“In short, it has been shown that no man can sit down to write without a very profound design. Thus to authors in general much trouble is spared. A novelist, for example, need have no care of his moral. It is there—that is to say, it is somewhere—and the moral and the critics can take care of themselves. When the proper time arrives, all that the gentleman intended, and all that he did not, will be brought to light, in the ‘Dial,’ or the ‘Down-Easter,’ [2 magazines that were popular at the time] together with all that he ought to have intended, and the rest that he clearly meant to intend:—so that it will all come very straight in the end. – Edgar Allan Poe, “Never Bet the Devil Your Head: A Tale With a Moral”(1850)[You can hear a wonderful radio adaptation of Poe’s story on CBS Radio Workshop Program 78 here]
“I have a new unbreakable rule: never, never to study at night no matter how many written reviews are coming in the morning. Instead, I read just plain books—I have to, you know, because there are eighteen blank years behind me. You wouldn’t believe, Daddy, what an abyss of ignorance my mind is; I am just realizing the depths myself. The things that most girls with a properly assorted family and a home and friends and a library know by absorption, I have never heard of. For example:
“I never read Mother Goose or David Copperfield or Ivanhoe or Cinderella or Blue Beard or Robinson Crusoe or Jane Eyre or Alice in Wonderland or a word of Rudyard Kipling. I didn’t know that Henry the Eighth was married more than once or that Shelley was a poet. I didn’t know that people used to be monkeys and that the Garden of Eden was a beautiful myth. I didn’t know that R. L. S. stood for Robert Louis Stevenson or that George Eliot was a lady. I had never seen a picture of the ‘Mona Lisa’ and (it’s true but you won’t believe it) I had never heard of Sherlock Holmes.
“Now, I know all of these things and a lot of others besides, but you can see how much I need to catch up. And oh, but it’s fun! I look forward all day to evening, and then I put an ‘engaged’ on the door and get into my nice red bath robe and furry slippers and pile all the cushions behind me on the couch, and light the brass student lamp at my elbow, and read and read and read. One book isn’t enough. I have four going at once. Just now, they’re Tennyson’s poems and Vanity Fair and Kipling’s Plain Tales and—don’t laugh—Little Women.

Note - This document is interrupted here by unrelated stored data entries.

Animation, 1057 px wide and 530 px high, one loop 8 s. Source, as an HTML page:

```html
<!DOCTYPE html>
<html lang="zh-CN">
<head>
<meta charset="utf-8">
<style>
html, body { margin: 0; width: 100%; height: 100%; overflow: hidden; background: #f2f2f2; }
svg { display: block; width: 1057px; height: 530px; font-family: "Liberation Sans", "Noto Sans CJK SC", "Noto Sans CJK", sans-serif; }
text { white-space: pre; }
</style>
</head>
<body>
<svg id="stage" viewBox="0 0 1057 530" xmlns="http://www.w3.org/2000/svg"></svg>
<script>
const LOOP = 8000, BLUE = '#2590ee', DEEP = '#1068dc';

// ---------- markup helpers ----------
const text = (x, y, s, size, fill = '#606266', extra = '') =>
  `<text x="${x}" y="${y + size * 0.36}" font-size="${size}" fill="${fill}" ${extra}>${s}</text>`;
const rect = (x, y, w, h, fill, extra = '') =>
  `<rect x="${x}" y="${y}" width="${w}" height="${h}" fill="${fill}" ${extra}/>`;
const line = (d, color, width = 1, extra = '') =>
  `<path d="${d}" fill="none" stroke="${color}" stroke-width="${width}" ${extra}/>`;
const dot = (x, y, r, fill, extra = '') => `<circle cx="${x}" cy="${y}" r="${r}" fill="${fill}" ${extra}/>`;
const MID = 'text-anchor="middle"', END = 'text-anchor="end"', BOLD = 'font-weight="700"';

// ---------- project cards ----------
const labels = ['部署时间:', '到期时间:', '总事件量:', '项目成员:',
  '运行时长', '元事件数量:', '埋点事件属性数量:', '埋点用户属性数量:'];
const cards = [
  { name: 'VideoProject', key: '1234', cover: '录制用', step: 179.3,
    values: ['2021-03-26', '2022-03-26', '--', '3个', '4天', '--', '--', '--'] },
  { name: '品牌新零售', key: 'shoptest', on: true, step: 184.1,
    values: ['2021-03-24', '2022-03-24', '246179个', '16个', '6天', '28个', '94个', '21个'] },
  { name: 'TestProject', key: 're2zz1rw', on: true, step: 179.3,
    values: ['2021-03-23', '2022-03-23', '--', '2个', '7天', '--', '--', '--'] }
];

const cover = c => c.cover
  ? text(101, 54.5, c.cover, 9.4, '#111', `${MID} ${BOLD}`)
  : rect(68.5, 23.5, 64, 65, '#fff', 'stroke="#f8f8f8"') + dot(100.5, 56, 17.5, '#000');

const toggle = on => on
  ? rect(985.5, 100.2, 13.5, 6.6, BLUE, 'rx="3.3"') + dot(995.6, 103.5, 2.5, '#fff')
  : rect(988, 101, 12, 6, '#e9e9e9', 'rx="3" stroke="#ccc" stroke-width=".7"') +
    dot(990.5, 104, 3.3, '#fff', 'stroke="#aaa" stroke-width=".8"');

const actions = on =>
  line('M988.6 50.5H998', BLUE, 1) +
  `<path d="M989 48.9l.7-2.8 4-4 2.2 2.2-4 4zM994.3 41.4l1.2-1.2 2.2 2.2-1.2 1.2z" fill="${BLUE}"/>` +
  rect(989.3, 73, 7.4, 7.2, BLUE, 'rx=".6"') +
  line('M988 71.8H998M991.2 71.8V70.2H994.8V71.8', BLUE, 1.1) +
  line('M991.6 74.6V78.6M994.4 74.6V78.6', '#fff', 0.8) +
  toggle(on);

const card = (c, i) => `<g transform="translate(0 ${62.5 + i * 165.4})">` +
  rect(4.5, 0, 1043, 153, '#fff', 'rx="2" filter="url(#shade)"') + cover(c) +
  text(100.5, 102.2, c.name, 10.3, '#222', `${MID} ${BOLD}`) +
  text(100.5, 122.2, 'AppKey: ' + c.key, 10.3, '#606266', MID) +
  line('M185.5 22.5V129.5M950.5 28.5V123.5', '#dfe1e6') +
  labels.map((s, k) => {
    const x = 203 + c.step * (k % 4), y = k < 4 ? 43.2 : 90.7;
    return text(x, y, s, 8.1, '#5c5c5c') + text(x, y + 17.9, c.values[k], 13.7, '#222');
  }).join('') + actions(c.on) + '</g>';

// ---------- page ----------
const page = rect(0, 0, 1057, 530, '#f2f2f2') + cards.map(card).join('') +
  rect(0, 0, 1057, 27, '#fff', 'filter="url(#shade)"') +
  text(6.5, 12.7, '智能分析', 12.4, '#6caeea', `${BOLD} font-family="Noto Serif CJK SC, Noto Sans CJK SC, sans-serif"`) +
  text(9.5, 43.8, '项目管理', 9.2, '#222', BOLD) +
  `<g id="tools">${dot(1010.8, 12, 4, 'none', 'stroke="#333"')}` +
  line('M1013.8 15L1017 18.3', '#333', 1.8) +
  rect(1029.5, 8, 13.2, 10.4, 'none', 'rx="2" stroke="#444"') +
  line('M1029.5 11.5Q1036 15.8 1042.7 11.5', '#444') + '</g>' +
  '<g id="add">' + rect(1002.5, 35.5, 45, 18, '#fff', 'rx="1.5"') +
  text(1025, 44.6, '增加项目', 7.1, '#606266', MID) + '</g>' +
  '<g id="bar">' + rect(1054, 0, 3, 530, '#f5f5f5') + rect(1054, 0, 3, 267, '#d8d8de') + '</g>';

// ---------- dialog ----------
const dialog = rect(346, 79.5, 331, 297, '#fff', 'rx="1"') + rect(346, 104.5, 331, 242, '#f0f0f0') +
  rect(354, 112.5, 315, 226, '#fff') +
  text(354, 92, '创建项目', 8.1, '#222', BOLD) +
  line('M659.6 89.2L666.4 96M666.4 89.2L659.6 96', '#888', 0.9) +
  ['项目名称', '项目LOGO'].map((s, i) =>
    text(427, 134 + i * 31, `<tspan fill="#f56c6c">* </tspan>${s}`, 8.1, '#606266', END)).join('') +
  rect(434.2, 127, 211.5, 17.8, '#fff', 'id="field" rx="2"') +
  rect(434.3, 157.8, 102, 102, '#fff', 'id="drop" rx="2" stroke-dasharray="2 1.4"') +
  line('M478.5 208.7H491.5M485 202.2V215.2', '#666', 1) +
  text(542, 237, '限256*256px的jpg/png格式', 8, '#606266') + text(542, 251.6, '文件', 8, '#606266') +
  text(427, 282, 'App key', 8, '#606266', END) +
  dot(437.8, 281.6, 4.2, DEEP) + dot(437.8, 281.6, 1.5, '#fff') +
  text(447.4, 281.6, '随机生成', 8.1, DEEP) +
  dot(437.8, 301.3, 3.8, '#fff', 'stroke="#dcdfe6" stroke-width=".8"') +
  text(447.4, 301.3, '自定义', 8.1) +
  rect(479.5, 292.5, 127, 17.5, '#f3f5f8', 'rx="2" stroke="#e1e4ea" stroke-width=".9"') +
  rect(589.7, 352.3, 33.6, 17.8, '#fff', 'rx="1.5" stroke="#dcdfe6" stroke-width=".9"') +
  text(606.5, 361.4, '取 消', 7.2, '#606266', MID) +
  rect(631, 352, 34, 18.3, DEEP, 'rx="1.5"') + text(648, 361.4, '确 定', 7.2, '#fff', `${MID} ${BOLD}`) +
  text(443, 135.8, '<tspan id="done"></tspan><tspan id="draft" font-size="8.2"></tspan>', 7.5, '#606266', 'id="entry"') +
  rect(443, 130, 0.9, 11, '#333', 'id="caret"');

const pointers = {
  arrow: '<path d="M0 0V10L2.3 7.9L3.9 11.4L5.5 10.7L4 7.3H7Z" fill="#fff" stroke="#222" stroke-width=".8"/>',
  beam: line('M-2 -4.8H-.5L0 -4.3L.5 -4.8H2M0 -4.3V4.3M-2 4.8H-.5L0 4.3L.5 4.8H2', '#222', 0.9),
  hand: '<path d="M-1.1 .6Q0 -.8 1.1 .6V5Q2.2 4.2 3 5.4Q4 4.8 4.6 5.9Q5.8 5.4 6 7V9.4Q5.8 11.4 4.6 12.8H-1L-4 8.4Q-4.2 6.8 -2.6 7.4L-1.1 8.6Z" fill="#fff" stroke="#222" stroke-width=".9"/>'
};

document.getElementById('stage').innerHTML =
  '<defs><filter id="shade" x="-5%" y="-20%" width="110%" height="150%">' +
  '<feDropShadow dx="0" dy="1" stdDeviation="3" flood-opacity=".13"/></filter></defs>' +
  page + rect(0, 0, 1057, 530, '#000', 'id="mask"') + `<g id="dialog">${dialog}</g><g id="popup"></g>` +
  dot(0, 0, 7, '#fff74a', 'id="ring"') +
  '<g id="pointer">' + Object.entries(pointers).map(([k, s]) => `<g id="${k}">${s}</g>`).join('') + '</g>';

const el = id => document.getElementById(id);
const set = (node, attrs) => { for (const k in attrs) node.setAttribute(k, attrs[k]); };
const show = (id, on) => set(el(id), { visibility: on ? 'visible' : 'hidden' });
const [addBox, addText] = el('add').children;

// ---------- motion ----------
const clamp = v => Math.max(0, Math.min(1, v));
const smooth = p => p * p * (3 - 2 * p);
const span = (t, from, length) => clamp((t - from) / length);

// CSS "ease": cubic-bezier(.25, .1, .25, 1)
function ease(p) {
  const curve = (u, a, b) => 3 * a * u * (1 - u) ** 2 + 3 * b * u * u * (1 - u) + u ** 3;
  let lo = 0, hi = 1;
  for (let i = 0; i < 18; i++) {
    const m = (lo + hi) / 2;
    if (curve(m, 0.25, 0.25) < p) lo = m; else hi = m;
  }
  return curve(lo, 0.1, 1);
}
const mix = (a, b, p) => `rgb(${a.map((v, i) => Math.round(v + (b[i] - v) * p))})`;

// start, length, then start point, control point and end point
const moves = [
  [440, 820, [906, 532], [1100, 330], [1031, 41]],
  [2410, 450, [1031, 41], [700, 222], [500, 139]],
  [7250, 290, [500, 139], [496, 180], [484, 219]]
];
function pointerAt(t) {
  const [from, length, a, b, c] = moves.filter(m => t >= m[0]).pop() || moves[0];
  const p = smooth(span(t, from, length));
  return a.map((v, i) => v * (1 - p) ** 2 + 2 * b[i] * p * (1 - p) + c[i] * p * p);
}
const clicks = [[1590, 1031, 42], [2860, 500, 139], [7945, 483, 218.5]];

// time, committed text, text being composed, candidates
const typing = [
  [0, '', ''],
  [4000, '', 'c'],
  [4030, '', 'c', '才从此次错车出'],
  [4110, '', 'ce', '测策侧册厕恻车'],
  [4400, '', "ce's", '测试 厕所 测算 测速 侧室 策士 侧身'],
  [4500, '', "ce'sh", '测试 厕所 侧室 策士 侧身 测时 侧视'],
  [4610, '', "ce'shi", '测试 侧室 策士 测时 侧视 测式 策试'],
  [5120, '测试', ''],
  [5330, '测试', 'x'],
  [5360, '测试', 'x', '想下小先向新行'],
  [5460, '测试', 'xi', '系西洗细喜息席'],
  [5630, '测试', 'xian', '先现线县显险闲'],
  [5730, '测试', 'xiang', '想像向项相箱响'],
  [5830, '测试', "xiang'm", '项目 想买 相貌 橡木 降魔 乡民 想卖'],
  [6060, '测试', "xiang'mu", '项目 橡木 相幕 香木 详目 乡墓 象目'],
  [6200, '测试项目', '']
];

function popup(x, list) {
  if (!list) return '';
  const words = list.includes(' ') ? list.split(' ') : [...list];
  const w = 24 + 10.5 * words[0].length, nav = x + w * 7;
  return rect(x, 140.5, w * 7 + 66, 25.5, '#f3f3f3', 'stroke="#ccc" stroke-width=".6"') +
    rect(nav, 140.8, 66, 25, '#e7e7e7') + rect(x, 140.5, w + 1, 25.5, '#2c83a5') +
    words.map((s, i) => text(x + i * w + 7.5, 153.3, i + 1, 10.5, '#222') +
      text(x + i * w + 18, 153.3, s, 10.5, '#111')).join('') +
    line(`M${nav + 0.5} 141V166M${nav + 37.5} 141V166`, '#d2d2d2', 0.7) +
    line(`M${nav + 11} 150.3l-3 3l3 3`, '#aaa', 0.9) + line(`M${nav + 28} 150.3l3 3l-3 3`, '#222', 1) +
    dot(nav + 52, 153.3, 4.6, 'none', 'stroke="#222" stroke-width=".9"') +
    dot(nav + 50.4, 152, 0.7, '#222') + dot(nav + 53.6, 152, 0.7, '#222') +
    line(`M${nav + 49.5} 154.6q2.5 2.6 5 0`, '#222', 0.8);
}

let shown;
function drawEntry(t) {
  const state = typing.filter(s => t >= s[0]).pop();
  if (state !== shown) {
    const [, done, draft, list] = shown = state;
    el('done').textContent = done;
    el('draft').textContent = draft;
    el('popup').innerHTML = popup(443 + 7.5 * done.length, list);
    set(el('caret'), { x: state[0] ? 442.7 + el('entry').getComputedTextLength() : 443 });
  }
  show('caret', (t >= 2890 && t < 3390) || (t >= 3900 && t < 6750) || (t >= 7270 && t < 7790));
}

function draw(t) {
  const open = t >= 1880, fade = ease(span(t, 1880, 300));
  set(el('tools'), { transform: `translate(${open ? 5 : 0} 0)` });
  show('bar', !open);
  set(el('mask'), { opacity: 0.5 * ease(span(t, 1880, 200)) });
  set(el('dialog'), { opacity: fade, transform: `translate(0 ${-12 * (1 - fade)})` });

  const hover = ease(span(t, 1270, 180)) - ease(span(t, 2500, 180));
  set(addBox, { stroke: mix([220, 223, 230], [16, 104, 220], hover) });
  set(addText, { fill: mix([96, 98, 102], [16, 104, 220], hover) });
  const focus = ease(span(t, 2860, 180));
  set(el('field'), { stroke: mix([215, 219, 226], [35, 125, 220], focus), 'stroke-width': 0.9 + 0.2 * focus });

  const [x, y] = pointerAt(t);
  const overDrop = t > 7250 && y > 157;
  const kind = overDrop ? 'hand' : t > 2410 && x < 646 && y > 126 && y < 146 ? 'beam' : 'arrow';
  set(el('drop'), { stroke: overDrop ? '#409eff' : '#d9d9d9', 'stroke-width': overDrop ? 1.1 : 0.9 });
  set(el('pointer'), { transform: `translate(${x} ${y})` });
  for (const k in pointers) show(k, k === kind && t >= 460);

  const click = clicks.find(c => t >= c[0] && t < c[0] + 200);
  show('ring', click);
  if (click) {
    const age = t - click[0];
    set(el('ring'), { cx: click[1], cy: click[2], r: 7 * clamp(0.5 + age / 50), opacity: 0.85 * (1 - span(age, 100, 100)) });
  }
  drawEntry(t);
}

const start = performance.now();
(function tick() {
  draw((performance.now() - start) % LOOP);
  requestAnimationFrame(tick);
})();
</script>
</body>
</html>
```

I find that I am the only girl in college who wasn’t brought up on Little Women. I haven’t told anybody though (that WOULD stamp me as queer). I just quietly went and bought it with $1.12 of my last month’s allowance; and the next time somebody mentions pickled limes, I’ll know what she is talking about!” – Jean Webster, Daddy-Long-Legs (1912)
“I think cancer is actually a part of your physiological normal self. There’s a process called apoptosis by which your normal cells die, like the autumn leaves going brown. Cancer is actually not just an out-of-control growth—it’s a prevention of death, meaning the cells refuse to die when they should.” – Surgeon and Researcher Patrick Soon-Shiong
“The girl whose drinks refresh the soul then said these words to Gilgamesh: ‘Remember always, mighty king, that gods decreed the fates of all many years ago. They alone are let to be eternal, while we frail humans die as you yourself must someday do. What is best for us to do is now sing and dance. Relish warm food and cool drinks. Cherish children to whom your love gives life. Bathe easily in sweet, refreshing waters. Play joyfully with your chosen wife.’ ” – The Epic of Gilgamesh (trans. by Danny P. Jackson)
Someone once commented to me that it would be nice if we could read each other’s minds. Blaise Pascal tells us the likely result of having that ability.
“No one talks about us in our presence as he would in our absence. Human relations are only based on this mutual deception; and few friendships would survive if everyone knew what his friend said about him behind his back, even though he spoke sincerely and dispassionately.” – Blaise Pascal, Pensées
“It is easy in the world to live after the world’s opinion; it is easy in solitude to live after our own; but the great man is he who in the midst of the crowd keeps with perfect sweetness the independence of solitude.” – Ralph Waldo Emerson, Self-Reliance
“Civilization is the fruit of renunciation of instinctual satisfaction, and from each newcomer in turn it exacts the same renunciation” – Sigmund Freud, Thoughts for the Times on War and Death
“Expert: A man who makes three correct guesses consecutively.” – Laurence J. Peter
“Once, during Prohibition, I was forced to live for days on nothing but food and water.” – W. C. Fields